Document images with source code

_ _ _ _ _

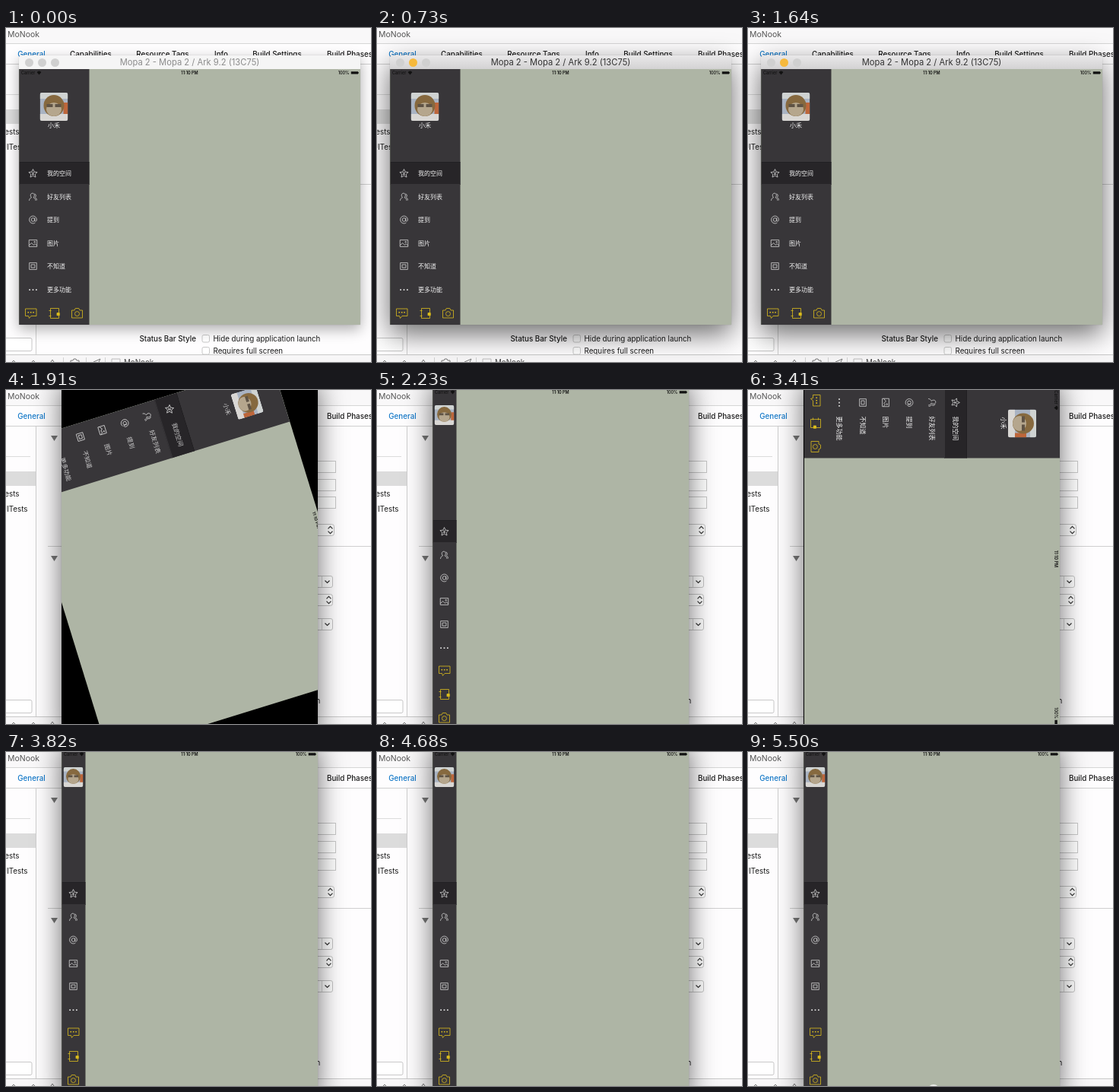
Write an HTML page that moves like this. It is 480 px wide and 439 px high and loops after 5550 ms.

```html
<!DOCTYPE html>
<html lang="en">
<head>
<meta charset="utf-8">
<title>Rotating tablet sidebar</title>
<style>
/* --k: 0 = portrait layout, 1 = landscape layout */
@property --k { syntax: "<number>"; inherits: true; initial-value: 1; }
@property --turn { syntax: "<angle>"; inherits: true; initial-value: 0deg; }

html, body { margin: 0; width: 100%; height: 100%; overflow: hidden; }
body { position: relative; background: #fefdfe; font-family: Inter, Roboto, sans-serif; }
.desk { position: absolute; left: 0; top: 0; }
.desk text { font-size: 9.8px; fill: #1a1a1a; }
.desk .mid { font-weight: 500; }

.win {
  position: absolute; left: 17px; top: 36px; width: 449px; height: 354px;
  border-radius: 4px 4px 0 0;
  animation: shape 5550ms step-end infinite, focus 5550ms step-end infinite;
}
.bar {
  position: relative; height: 18px; border-radius: 4px 4px 0 0; text-align: center;
  font-size: 11.2px; line-height: 18px; white-space: nowrap;
  animation: bar 5550ms step-end infinite;
}
.bar i {
  position: absolute; left: 7.5px; top: 3.5px; width: 11px; height: 11px;
  border-radius: 50%; background: #d0d0d0;
}
.bar i + i { left: 24.5px; animation: lamp 5550ms step-end infinite; }
.bar i + i + i { left: 41.5px; animation: none; }

.screen { position: absolute; inset: 18px 0 0; overflow: hidden; background: #000; }
.view {
  position: absolute; left: 50%; top: 50%; overflow: hidden; background: #aeb5a5;
  width: calc(337px + 112px * var(--k)); height: calc(448px - 112px * var(--k));
  transform: translate(-50%, -50%) rotate(var(--turn));
  animation: spin 5550ms linear infinite;
}
.side {
  position: absolute; left: 0; top: 0; bottom: 0; overflow: hidden; background: #383639;
  width: calc(31px + 61px * var(--k)); color: #f2f2f2;
  font: 8px/1 "Noto Sans CJK SC", "Noto Sans CJK", sans-serif;
}
.face {
  position: absolute; border-radius: 3px; overflow: hidden;
  left: calc(2.5px + 25px * var(--k)); top: calc(22px + 9px * var(--k));
  width: calc(26px + 11px * var(--k)); height: calc(26px + 11px * var(--k));
}
.face svg { display: block; width: 100%; height: 100%; }
.name {
  position: absolute; left: calc(15.5px + 30.5px * var(--k)); top: 74px;
  transform: translate(-50%, -50%); opacity: var(--k); white-space: nowrap;
}
.menu { position: absolute; left: 0; width: 93px; bottom: calc(91.7px - 61px * var(--k)); }
.row { position: relative; height: 30.6px; box-sizing: border-box; }
.row.on { background: #272528; border-bottom: 1px solid #383639; box-shadow: inset 0 .6px #1d1c1e; }
.row span {
  position: absolute; left: 37px; top: 50%; transform: translateY(-50%);
  white-space: nowrap; opacity: var(--k);
}
.icon {
  position: absolute; overflow: visible;
  fill: none; stroke: #d8d8d8; stroke-width: .9; stroke-linejoin: round;
}
.row .icon {
  width: 14px; height: 14px; margin: -7px;
  left: calc(15.5px + 3px * var(--k)); top: 50%;
}
.tool {
  width: 16px; height: 16px; margin: -8px; stroke: #dcbd1c; stroke-width: .8;
  left: calc(15.5px + 30.6px * var(--k) * var(--i));
  bottom: calc(15.5px + 30.6px * (1 - var(--k)) * (2 - var(--i)));
}
.status {
  position: absolute; inset: 0 0 auto; height: 10px; color: #111;
  font: 600 5.5px/10px Inter, Roboto, sans-serif; text-align: center;
}
.status b { position: absolute; top: 0; font-weight: 500; }
.status svg { position: absolute; top: 0; height: 10px; }
.grip {
  position: absolute; left: 236px; top: 436.5px; width: 16px; height: 16px; border-radius: 50%;
  background: #eceeea; opacity: 0; animation: grip 5550ms step-end infinite;
}

@keyframes shape {
  0%, 46.76% { left: 17px; top: 36px; width: 449px; height: 354px; }
  30.72%, 60.09%, 100% { left: 73px; top: -20px; width: 337px; height: 466px; }
}
@keyframes focus {
  0% { box-shadow: 0 0 1px rgba(0,0,0,.35), 0 6px 18px rgba(0,0,0,.32); }
  5.8%, 100% { box-shadow: 0 0 1px rgba(0,0,0,.45), 0 12px 36px rgba(0,0,0,.58); }
}
@keyframes bar {
  0% { background: #f5f5f5; color: #8c8c8c; }
  5.8%, 100% { background: linear-gradient(#e9e8e9, #d3d2d3); color: #333; }
}
@keyframes lamp {
  0% { background: #d0d0d0; }
  5.8%, 100% { background: #f6b93c; }
}
@keyframes spin {
  0%, 30.71% { --k: 1; --turn: 0deg; }
  30.72% { --k: 1; --turn: 90deg; }
  32.25% { --k: 1; --turn: 90deg; animation-timing-function: ease-in-out; }
  39.46%, 46.75% { --k: 0; --turn: 0deg; }
  46.76% { --k: 0; --turn: 90deg; }
  48.2% { --k: 0; --turn: 90deg; animation-timing-function: ease-in-out; }
  55.41%, 60.08% { --k: 1; --turn: 0deg; }
  60.09% { --k: 1; --turn: 90deg; }
  61.53% { --k: 1; --turn: 90deg; animation-timing-function: ease-in-out; }
  68.74%, 100% { --k: 0; --turn: 0deg; }
}
@keyframes grip {
  0% { opacity: 0; }
  98%, 100% { opacity: 1; }
}
</style>
</head>
<body>
<svg class="desk" width="480" height="439">
  <defs>
    <g id="combo">
      <rect x="-60" y=".5" width="79.5" height="15" rx="2.5" fill="#fff" stroke="#c4c4c4"/>
      <path d="M5.5 1v14" stroke="#d5d5d5"/>
      <path d="M9.5 6.5l3 3 3-3" fill="none" stroke="#333" stroke-width="1.2"/>
    </g>
    <g id="updown">
      <rect x="-60" y=".5" width="79.5" height="15" rx="3" fill="#fff" stroke="#c4c4c4"/>
      <path d="M11.5 6.3l3-3 3 3M11.5 9.7l3 3 3-3" fill="none" stroke="#333" stroke-width="1.2"/>
    </g>
  </defs>
  <path d="M0 0h480v20H0z" fill="#f9f8f9"/>
  <path d="M0 20.5h480" stroke="#d6d6d6"/>
  <text x="2" y="12" style="fill:#555;font-size:10.5px">MoNook</text>
  <g class="mid" text-anchor="middle">
    <text x="33.5" y="37.7" style="fill:#1479c8">General</text>
    <text x="111.5" y="37.7">Capabilities</text>
    <text x="206" y="37.7">Resource Tags</text>
    <text x="283" y="37.7">Info</text>
    <text x="356.5" y="37.7">Build Settings</text>
    <text x="452" y="37.7">Build Phases</text>
  </g>
  <path d="M0 47.5h480M39.5 47v382M55 205.5h425" stroke="#cfcfcf" fill="none"/>
  <path d="M0 87.5h32" stroke="#dcdcdc"/>
  <path d="M0 107h39v19H0z" fill="#dcdcdc"/>
  <g text-anchor="end">
    <text x="17.5" y="140.3">MoNookTests</text>
    <text x="28.5" y="160.3">MoNookUITests</text>
  </g>
  <path d="M59 60h9l-4.5 7zM59 218h9l-4.5 7z" fill="#777"/>
  <g fill="#fff" stroke="#c8c8c8">
    <rect x="340" y="93.5" width="93.5" height="15"/>
    <rect x="340" y="117.5" width="93.5" height="15"/>
    <rect x="340" y="140.5" width="93.5" height="15"/>
    <rect x="-8" y="407.5" width="42" height="17" rx="2"/>
    <rect x="258" y="403.5" width="9.5" height="9.5" rx="2"/>
    <rect x="258" y="419.5" width="9.5" height="9.5" rx="2"/>
  </g>
  <use href="#updown" x="412" y="176"/>
  <use href="#combo" x="410" y="244"/>
  <use href="#updown" x="410" y="268"/>
  <use href="#combo" x="410" y="300"/>
  <text class="mid" x="250" y="411.8" text-anchor="end">Status Bar Style</text>
  <text x="272.5" y="411.8">Hide during application launch</text>
  <text x="272.5" y="427.8">Requires full screen</text>
  <path d="M0 429h480v10H0z" fill="#f7f6f7"/>
  <path d="M0 429.5h480" stroke="#c9c9c9"/>
  <path d="M75.5 433v6M105.5 433v6M130.5 433v6" stroke="#d2d2d2"/>
  <g fill="none" stroke="#777">
    <path d="M85 439v-2h3l1-2h3l1 2h3v2M115 439l9-4-2 4M8 439l2-2 2 2M34 439l2-2 2 2M59 439l2-3 2 3"/>
    <path d="M139 439v-4h11v4" stroke="#bbb"/>
  </g>
  <text x="155" y="442.5" style="fill:#444">MoNook</text>
</svg>

<div class="win">
  <div class="bar"><i></i><i></i><i></i>Mopa 2 - Mopa 2 / Ark 9.2 (13C75)</div>
  <div class="screen">
    <div class="view">
      <div class="side">
        <div class="face">
          <svg viewBox="0 0 37 37">
            <path d="M0 0h37v37H0z" fill="#a9b3c2"/>
            <path d="M0 0h37v8H0z" fill="#cfd3d2"/>
            <path d="M31 13h6v16h-6z" fill="#bd663b"/>
            <path d="M0 28h37v9H0z" fill="#d9d7d4"/>
            <ellipse cx="18.5" cy="17" rx="13.5" ry="14" fill="#86693f"/>
            <ellipse cx="18.5" cy="22" rx="10" ry="9" fill="#b5a68d"/>
            <path d="M9 15h8v4H9zM20 15h8v4h-8z" fill="#5f5345"/>
          </svg>
        </div>
        <div class="name">小禾</div>
        <div class="menu">
          <div class="row on"><svg class="icon" viewBox="0 0 16 16"><path d="M8 1.8l1.9 4.1 4.5.5-3.3 3 .9 4.4L8 11.6l-4 2.2.9-4.4-3.3-3 4.5-.5zM6.3 7.2h3.2L6.5 9.8h3.2"/></svg><span>我的空间</span></div>
          <div class="row"><svg class="icon" viewBox="0 0 16 16"><path d="M2.3 13.6c.2-2.8 1.5-3.8 3.4-4.6C3 5.7 4.6 2.5 7.2 2.5s4.2 3.2 1.5 6.5c1.9.8 3.1 1.8 3.3 4.6M10.3 3.3c2.3.7 2.7 3.5 1 5.4 1.5.9 2.3 2.4 2.4 4.3"/></svg><span>好友列表</span></div>
          <div class="row"><svg class="icon" viewBox="0 0 16 16"><circle cx="8" cy="8" r="2.6"/><path d="M10.6 5.2v4c0 2 3 1.600 3-1.2A5.6 5.6 0 1 0 11.3 12.5"/></svg><span>提到</span></div>
          <div class="row"><svg class="icon" viewBox="0 0 16 16"><path d="M2 3h12v10H2zM2 11l4-3.500 3 3 2-1.700 3 2.500"/><circle cx="10.500" cy="6" r=".9"/></svg><span>图片</span></div>
          <div class="row"><svg class="icon" viewBox="0 0 16 16"><path d="M2.500 3h11v10h-11zM5.200 5.700h5.600v4.600H5.200z"/></svg><span>不知道</span></div>
          <div class="row"><svg class="icon" viewBox="0 0 16 16"><path d="M2 8h2M7 8h2M12 8h2" stroke-width="2"/></svg><span>更多功能</span></div>
        </div>
        <svg class="icon tool" style="--i:0" viewBox="0 0 16 16"><path d="M1 2h14.500v9.500H8.500L6 14.500l-1-3H1z"/><path d="M4 6.800h1.600M7.400 6.800H9M10.800 6.800h1.600" stroke-width="1.600"/></svg>
        <svg class="icon tool" style="--i:1" viewBox="0 0 16 16"><path d="M3 1.500h11v13H3zM1 4.500h3M1 11.500h3"/><path d="M11.500 7.500h3.300v3.300h-3.300z" fill="#dcbd1c"/></svg>
        <svg class="icon tool" style="--i:2" viewBox="0 0 16 16"><path d="M1 4h3.500l1.200-2.500h4.600L11.500 4H15v10H1z"/><circle cx="8" cy="8.600" r="3"/></svg>
      </div>
      <div class="status">
        <b style="left:3px">Carrier</b>
        <svg style="left:23px" width="6" viewBox="0 0 6 10"><path d="M0 4q3-3 6 0L3 7.500z" fill="#111"/></svg>
        11:10 PM
        <b style="right:14.500px">100%</b>
        <svg style="right:2px" width="11" viewBox="0 0 11 10"><path d="M0 3.200h9.500v1h1v1.400h-1v1H0z" fill="#111"/></svg>
      </div>
    </div>
  </div>
</div>
<div class="grip"></div>
</body>
</html>
```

_ _ _ _ _

Go through the records and show every line with the string "animation" in it.

Exercise answer:
  animation: shape 5550ms step-end infinite, focus 5550ms step-end infinite;
  animation: bar 5550ms step-end infinite;
.bar i + i { left: 24.5px; animation: lamp 5550ms step-end infinite; }
.bar i + i + i { left: 41.5px; animation: none; }
  animation: spin 5550ms linear infinite;
  background: #eceeea; opacity: 0; animation: grip 5550ms step-end infinite;
  32.25% { --k: 1; --turn: 90deg; animation-timing-function: ease-in-out; }
  48.2% { --k: 0; --turn: 90deg; animation-timing-function: ease-in-out; }
  61.53% { --k: 1; --turn: 90deg; animation-timing-function: ease-in-out; }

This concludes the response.